▶ Exercise: Read through the entries below and return each line with the word "lines".

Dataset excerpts
──────

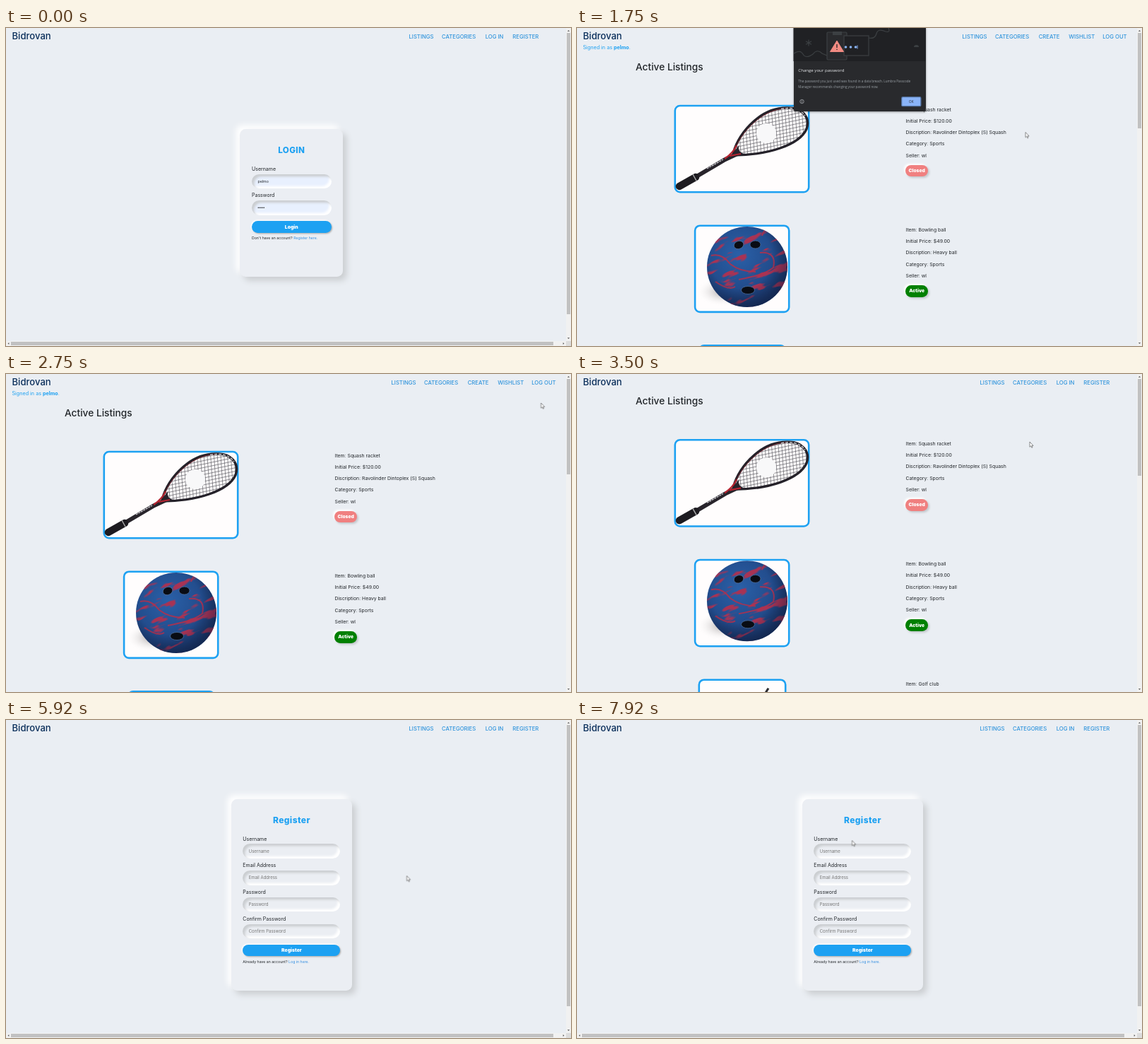
Animation of 800 by 450 pixels, one loop 8 s. Source, as an HTML page:

```html
<!DOCTYPE html>
<html lang="en">
<head>
<meta charset="utf-8">
<title>Bidding site walkthrough</title>
<style>
html, body { margin: 0; width: 100%; height: 100%; overflow: hidden; background: #eaeef3; }
#stage { position: relative; width: 800px; height: 450px; overflow: hidden; background: #eaeef3; }
#stage div { position: absolute; box-sizing: border-box; }
svg { position: absolute; left: 0; top: 0; width: 800px; height: 450px; overflow: hidden; }
#stage .defs { width: 0; height: 0; }
text { font-family: Inter, sans-serif; fill: #212529; white-space: pre; }
.page { inset: 0; }
.card { border-radius: 8.3px; background: #ebeef3; box-shadow: 5.4px 5.4px 8.3px #cbced1, -5.4px -5.4px 8.3px #fff; }
.field { border-radius: 10.4px; background: #ebeef3; box-shadow: inset 3.3px 3.3px 3.3px #cbced1, inset -3.3px -3.3px 3.3px #fff; }
.filled { background: #e8f0fe; }
.button { border-radius: 8.4px; background: #1da1f2; box-shadow: 1.25px 1.25px 2px #b1b1b1, -1.25px -1.25px 2px #fff; }
.badge { border-radius: 8.2px; box-shadow: 2px 2px 3px #c3c7cc, -2px -2px 3px #fff; }
.picture { fill: #fffdfd; stroke: #1da1f2; stroke-width: 2.6; }
.track { background: #f1f1f1; }
.thumb { background: #c1c1c1; }
.dark { background: #292a2d; border-radius: 2px; box-shadow: 0 1px 3px #0006; }
.ui text { font-family: "Open Sans", sans-serif; fill: #e8eaed; }
.ui .dim { fill: #9aa0a6; }
#stage .title { fill: #1da1f2; font-weight: 800; letter-spacing: .4px; }
.nav { fill: #2f94dc; font-weight: 500; }
.brand { fill: #0b2f5b; font-weight: 500; }
.heading { font-weight: 500; }
.link { fill: #2f8ce0; }
.white { fill: #fff; font-weight: 900; }

.login, .member, .guest, .register, .warning, .saved, .status, .caret { visibility: hidden; animation: 8s step-end infinite; }
.login { animation-name: login; }
.member { animation-name: member; }
.guest { animation-name: guest; }
.register { animation-name: register; }
.warning { animation-name: warning; }
.saved, .caret { animation-name: saved; }
.status { animation-name: status; }
@keyframes login { 0%, 50% { visibility: visible } 13.54%, 55.2% { visibility: hidden } }
@keyframes member { 13.54% { visibility: visible } 0%, 38.54% { visibility: hidden } }
@keyframes guest { 38.54% { visibility: visible } 0%, 50% { visibility: hidden } }
@keyframes register { 0% { visibility: hidden } 59.37%, 100% { visibility: visible } }
@keyframes warning { 17.7% { visibility: visible } 0%, 30.2% { visibility: hidden } }
@keyframes saved { 81.25% { visibility: visible } 0%, 89.58% { visibility: hidden } }
@keyframes status { 53.1% { visibility: visible } 0%, 65% { visibility: hidden } }

#cursor { animation: move 8s ease-in-out infinite; }
@keyframes move {
  0%, 3% { transform: translate(440px, 380px); opacity: 0 }
  3.1% { transform: translate(440px, 380px); opacity: 1 }
  10%, 13% { transform: translate(402px, 280px) }
  21.8%, 22.4% { transform: translate(635px, 147.5px) }
  28%, 30.2% { transform: translate(472px, 102px) }
  34.375% { transform: translate(757.5px, 41px) }
  36.5%, 38.5% { transform: translate(760px, 12px) }
  43.75% { transform: translate(641px, 96px) }
  47.5%, 50% { transform: translate(690px, 12px) }
  54% { transform: translate(738px, 15px) }
  57%, 59.5% { transform: translate(741px, 17px) }
  63.5% { transform: translate(640px, 130px) }
  69%, 90.6% { transform: translate(567.5px, 220.5px) }
  99%, 100% { transform: translate(389.5px, 170.5px); opacity: 1 }
}
</style>
</head>
<body>
<div id="stage"></div>
<script>
const BRAND = "Bidrovan", USER = "pelmo", SELLER = "wl";

const text = (x, y, size, str, cls = "", extra = "") =>
  `<text x="${x}" y="${y}" font-size="${size}" class="${cls}" ${extra}>${str}</text>`;
const middle = (x, y, size, str, cls) => text(x, y, size, str, cls, 'text-anchor="middle"');
const box = (x, y, w, h, cls, style = "") =>
  `<div class="${cls}" style="left:${x}px;top:${y}px;width:${w}px;height:${h}px;${style}"></div>`;
const layer = (cls, boxes, drawing) => `<div class="page ${cls}">${boxes}<svg>${drawing}</svg></div>`;
const dots = (x, y, n, step, r, fill) =>
  Array.from({ length: n }, (_, i) => `<circle cx="${x + i * step}" cy="${y}" r="${r}" fill="${fill}"/>`).join("");

const arrow = (x, y, turn) => `<path transform="translate(${x} ${y}) rotate(${turn})" d="M-1.6 .8L0-.9 1.6 .8z" fill="#505050"/>`;

function scrollbars(thumbEnd, wide) {
  const bottom = wide ? 443 : 450;
  let boxes = box(793, 0, 7, bottom, "track") + box(794, 7, 5, thumbEnd - 7, "thumb");
  let arrows = arrow(796.5, 4, 0) + arrow(796.5, bottom - 4, 180);
  if (wide) {
    boxes += box(0, 443, 793, 7, "track") + box(7, 444, 768, 5, "thumb") + box(793, 443, 7, 7, "", "background:#dcdcdc");
    arrows += arrow(3.5, 446.5, -90) + arrow(789.5, 446.5, 90);
  }
  return [boxes, arrows];
}

const nav = items => text(8.5, 16.3, 13.1, BRAND, "brand") +
  items.map(([x, label]) => text(x, 14.6, 7.7, label, "nav")).join("");
const guestNav = nav([[570.5, "LISTINGS"], [617, "CATEGORIES"], [678.7, "LOG IN"], [717.3, "REGISTER"]]);
const memberNav = nav([[545.5, "LISTINGS"], [592, "CATEGORIES"], [653.7, "CREATE"], [696.3, "WISHLIST"], [744.2, "LOG OUT"]]);

function loginPage() {
  const [bars, arrows] = scrollbars(405, true);
  return layer("login",
    bars + box(331, 143, 146, 208.5, "card") + box(348, 206.5, 113, 20.5, "field filled") +
    box(348, 244, 113, 20.5, "field filled") + box(348, 273.3, 113, 16.7, "button"),
    arrows + guestNav + middle(404.3, 177.3, 11.6, "LOGIN", "title") +
    text(348, 201.6, 7, "Username") + text(356.5, 218.8, 5.3, USER) +
    text(348, 239.2, 7, "Password") + dots(357.3, 254.2, 5, 2, .8, "#222") +
    middle(404.3, 284, 6.8, "Login", "white") +
    text(348, 299, 5.2, `Don't have an account? <tspan class="link">Register here.</tspan>`));
}

function registerPage() {
  const [bars, arrows] = scrollbars(405, true);
  const labels = ["Username", "Email Address", "Password", "Confirm Password"];
  const top = i => 175.4 + i * 37.7;
  return layer("register",
    bars + box(319, 112, 170.8, 271, "card") + labels.map((_, i) => box(335.3, top(i), 138, 20.5, "field")).join("") +
    box(335.3, 317.5, 138, 16.7, "button"),
    arrows + guestNav + middle(404.4, 146, 12, "Register", "title") +
    labels.map((s, i) => text(335.3, top(i) - 4.8, 7, s) + text(343.7, top(i) + 12.3, 6, s, "", 'style="fill:#757575"')).join("") +
    `<path class="caret" d="M344 293.7v10" stroke="#2f8ce0" stroke-width=".6"/>` +
    middle(404.4, 327.8, 6.8, "Register", "white") +
    text(335.3, 343.8, 5.2, `Already have an account? <tspan class="link">Log in here.</tspan>`));
}

const racket = `
  <path d="M221 180C224 156 256 112 298 113C318 112 331 126 325 143C315 165 272 180 221 180z" fill="url(#strings)" stroke="#25222a" stroke-width="3.400"/>
  <circle cx="268" cy="149" r="14" fill="#f8f8f9"/>
  <path d="M222 176C227 156 258 114 298 113.5" fill="none" stroke="#7d2029" stroke-width=".8"/>
  <path d="M289 114.500Q313 110 323 124" fill="none" stroke="#ddd" stroke-width="1.300" stroke-dasharray="4 2"/>
  <path d="M230 165Q226 174 236 178Q225 182 217 182z" fill="#27222a"/>
  <path d="M166 212L210 186 227 178" fill="none" stroke="#28242b" stroke-width="6"/>
  <path d="M209 185Q221 177 226 166M216 181L232 178" fill="none" stroke="#b52431" stroke-width="2.200"/>
  <path d="M184 199L207 186" stroke="#cfcfd4" stroke-width="1.300" stroke-dasharray="3 1"/>
  <path d="M145 224L168 211" stroke="#1d1b20" stroke-width="10.500" stroke-linecap="round"/>
  <path d="M164 207l5 9" stroke="#aaa" stroke-width="1.500"/>`;

const ball = `
  <ellipse cx="207" cy="373" rx="38" ry="21" fill="url(#floor)"/>
  <circle cx="241" cy="338" r="57" fill="url(#shell)"/>
  <g clip-path="url(#round)">
    <rect x="150" y="250" width="190" height="180" filter="url(#marble)" transform="rotate(-24 241 338)"/>
    <path d="M262 294Q266 282 272 286M259 318Q283 316 278 339Q267 349 229 356M190 322Q205 318 217 334Q231 345 253 345M196 359Q215 372 224 366"
      fill="none" stroke="#b5304a" stroke-width="2" opacity=".85"/>
    <circle cx="241" cy="338" r="57" fill="url(#shade)"/>
  </g>
  <g fill="#090c14" stroke="#5577a7" stroke-width=".7">
    <ellipse cx="229" cy="307" rx="7" ry="5.500" transform="rotate(-20 229 307)"/>
    <ellipse cx="252.500" cy="306.500" rx="7.500" ry="5.500"/>
    <ellipse cx="242" cy="371" rx="9.500" ry="5.500"/>
  </g>`;

const club = `<path d="M271 461.500L258 482" stroke="#2b2b2f" stroke-width="3"/>`;

const items = [
  { name: "Squash racket", price: "120.00", about: "Ravolinder Dintoplex (S) Squash", badge: "Closed", color: "#f08080", x: 137.5, w: 192 },
  { name: "Bowling ball", price: "49.00", about: "Heavy ball", badge: "Active", color: "#008000", x: 165.8, w: 135.7 },
  { name: "Golf club", price: "75.00", about: "Iron club", badge: "Active", color: "#008000", x: 171.5, w: 125 },
];

function listings(cls, shift, header, thumbEnd) {
  const [bars, arrows] = scrollbars(thumbEnd, false);
  let boxes = bars, rows = "";
  items.forEach((item, i) => {
    const base = 117.6 + i * 170.2;
    boxes += box(465.3, base + 76.2 - shift, 31.7, 16.5, "badge", `background:${item.color}`);
    const lines = [`Item: ${item.name}`, `Initial Price: $${item.price}`, `Discription: ${item.about}`, "Category: Sports", `Seller: ${SELLER}`];
    rows += `<rect class="picture" x="${item.x + 1.3}" y="${110 + i * 169.7}" width="${item.w - 2.6}" height="122.200" rx="7"/>` +
      lines.map((s, n) => text(465.5, base + n * 16.25, 6.85, s)).join("") +
      middle(481.2, base + 86.5, 6.7, item.badge, "white");
  });
  return layer(cls, boxes, arrows + header +
    `<g transform="translate(0 ${-shift})">${text(83, 60.2, 13.7, "Active Listings", "heading")}${rows}${racket}${ball}${club}</g>`);
}

function warning() {
  const art = `
    <rect x="306.500" width="187" height="47" fill="#202124"/>
    <g fill="none" stroke="#3c4043" stroke-width="1.200">
      <path d="M307 36Q316 30 320 37T334 37Q340 29 347 36L354 39M413 14Q422 16 424 8T437 5Q444 7 441 0"/>
      <path d="M328 16.500v9M324 18.700l8 4.600M332 18.700l-8 4.600"/>
      <rect x="354" y="6" width="28" height="39" rx="1.500" fill="#292a2d"/>
      <rect x="378" y="11" width="35" height="28" fill="#202124"/>
    </g>
    <path d="M362 5h13v5h-13z" fill="#3c4043"/>
    <path d="M477 27a3.500 3 0 0 1 7 0z" fill="#3c4043"/>
    <path d="M368 18L377.500 33.500h-19z" fill="#f28b82" stroke="#f28b82" stroke-linejoin="round"/>
    <path d="M368 23v5M368 29.800v1.300" stroke="#202124" stroke-width="1.300"/>
    ${dots(380.5, 27, 3, 7, 1.8, "#8ab4f8")}
    <path d="M397 24.500v5" stroke="#8ab4f8"/>
    <circle cx="318.500" cy="104" r="2.700" fill="none" stroke="#bdc1c6" stroke-width=".7"/>
    <path d="M318.500 103.500v2M318.500 102.200v.7" stroke="#bdc1c6" stroke-width=".7"/>
    <rect x="459.700" y="97.700" width="27.200" height="13" rx="1.500" fill="#8ab4f8" stroke="#53709d" stroke-width="1.200"/>`;
  return layer("ui warning", box(306.5, -2, 187, 119.5, "dark"), art +
    text(313.3, 62.2, 6.1, "Change your password") +
    text(313.3, 76.8, 4.6, "The password you just used was found in a data breach. Lumbra Passcode", "dim") +
    text(313.3, 85, 4.6, "Manager recommends changing your password now.", "dim") +
    text(473.3, 106, 4.6, "OK", "", 'text-anchor="middle" style="fill:#202124"'));
}

function savedLogins() {
  const globe = y => `<g fill="none" stroke="#9aa0a6" stroke-width=".8"><circle cx="385" cy="${y}" r="2.300" fill="#5f6368"/><path d="M383.500 ${y - 1}l1.500 1 1.500-1M385 ${y}v2"/></g>`;
  const accounts = [[USER, 5], ["Wo Luan", 2], [SELLER, 2]];
  return layer("ui saved", box(376.5, 313.3, 85.3, 94.7, "dark"),
    `<path d="M381 313.500l4.500-3.700 4.500 3.700z" fill="#292a2d"/>` +
    accounts.map(([name, n], i) => {
      const y = 327.2 + i * 24.2;
      return globe(y) + text(393.2, y - 2.4, 5.3, name) + dots(394.2, y + 4.8, n, 2.3, .7, "#9aa0a6");
    }).join("") +
    `<path d="M377 389.700h84.500" stroke="#3f4145" stroke-width=".6"/><circle cx="385" cy="398.800" r="2.500" fill="#9aa0a6"/>` +
    text(393.2, 400.8, 5.4, "Manage passwords...", "dim") + `<circle cx="452.300" cy="398.800" r="2.500" fill="#4285f4"/>`);
}

const defs = `<svg class="defs"><defs>
  <pattern id="strings" width="4.800" height="4.800" patternUnits="userSpaceOnUse" patternTransform="rotate(-12) skewX(-8)">
    <path d="M0 .5h4.800M.5 0v4.800" stroke="#55545c" stroke-width=".65"/></pattern>
  <radialGradient id="shell" cx=".4" cy=".35" r=".7"><stop stop-color="#2a60a8"/><stop offset=".6" stop-color="#224c8c"/><stop offset="1" stop-color="#1b3363"/></radialGradient>
  <radialGradient id="shade" cx=".42" cy=".38" r=".65"><stop offset=".6" stop-color="#0a1838" stop-opacity="0"/><stop offset="1" stop-color="#0a1838" stop-opacity=".5"/></radialGradient>
  <radialGradient id="floor"><stop stop-color="#aaa5a5"/><stop offset="1" stop-color="#fff" stop-opacity="0"/></radialGradient>
  <clipPath id="round"><circle cx="241" cy="338" r="57"/></clipPath>
  <filter id="marble" x="0" y="0" width="1" height="1" color-interpolation-filters="sRGB">
    <feTurbulence type="fractalNoise" baseFrequency=".03 .11" numOctaves="3" seed="8"/>
    <feColorMatrix values="0 0 0 0 .66  0 0 0 0 .2  0 0 0 0 .33  0 0 0 9 -5.100"/></filter>
</defs></svg>`;

const signedIn = text(8.5, 29.8, 7.2, `Signed in as <tspan font-weight="700">${USER}</tspan>.`, "", 'style="fill:#1da1f2"');
const status = layer("ui status", box(0, 441.3, 55, 8.7, "", "background:#000;border-radius:0 2px 0 0"),
  text(2, 447.4, 4.5, "lots.example:9/register"));
const cursor = `<svg><path id="cursor" d="M0 0v7.300l1.700-1.500 1.200 2.500 1.100-.5-1.100-2.400h2.200z" fill="#fff" stroke="#444" stroke-width=".6"/></svg>`;

document.getElementById("stage").innerHTML = defs + loginPage() +
  listings("member", 0, memberNav + signedIn, 142) + listings("guest", 16.7, guestNav, 144) +
  registerPage() + warning() + savedLogins() + status + cursor;
</script>
</body>
</html>
```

──────

▶ Written reply:
    const lines = [`Item: ${item.name}`, `Initial Price: $${item.price}`, `Discription: ${item.about}`, "Category: Sports", `Seller: ${SELLER}`];
      lines.map((s, n) => text(465.5, base + n * 16.25, 6.85, s)).join("") +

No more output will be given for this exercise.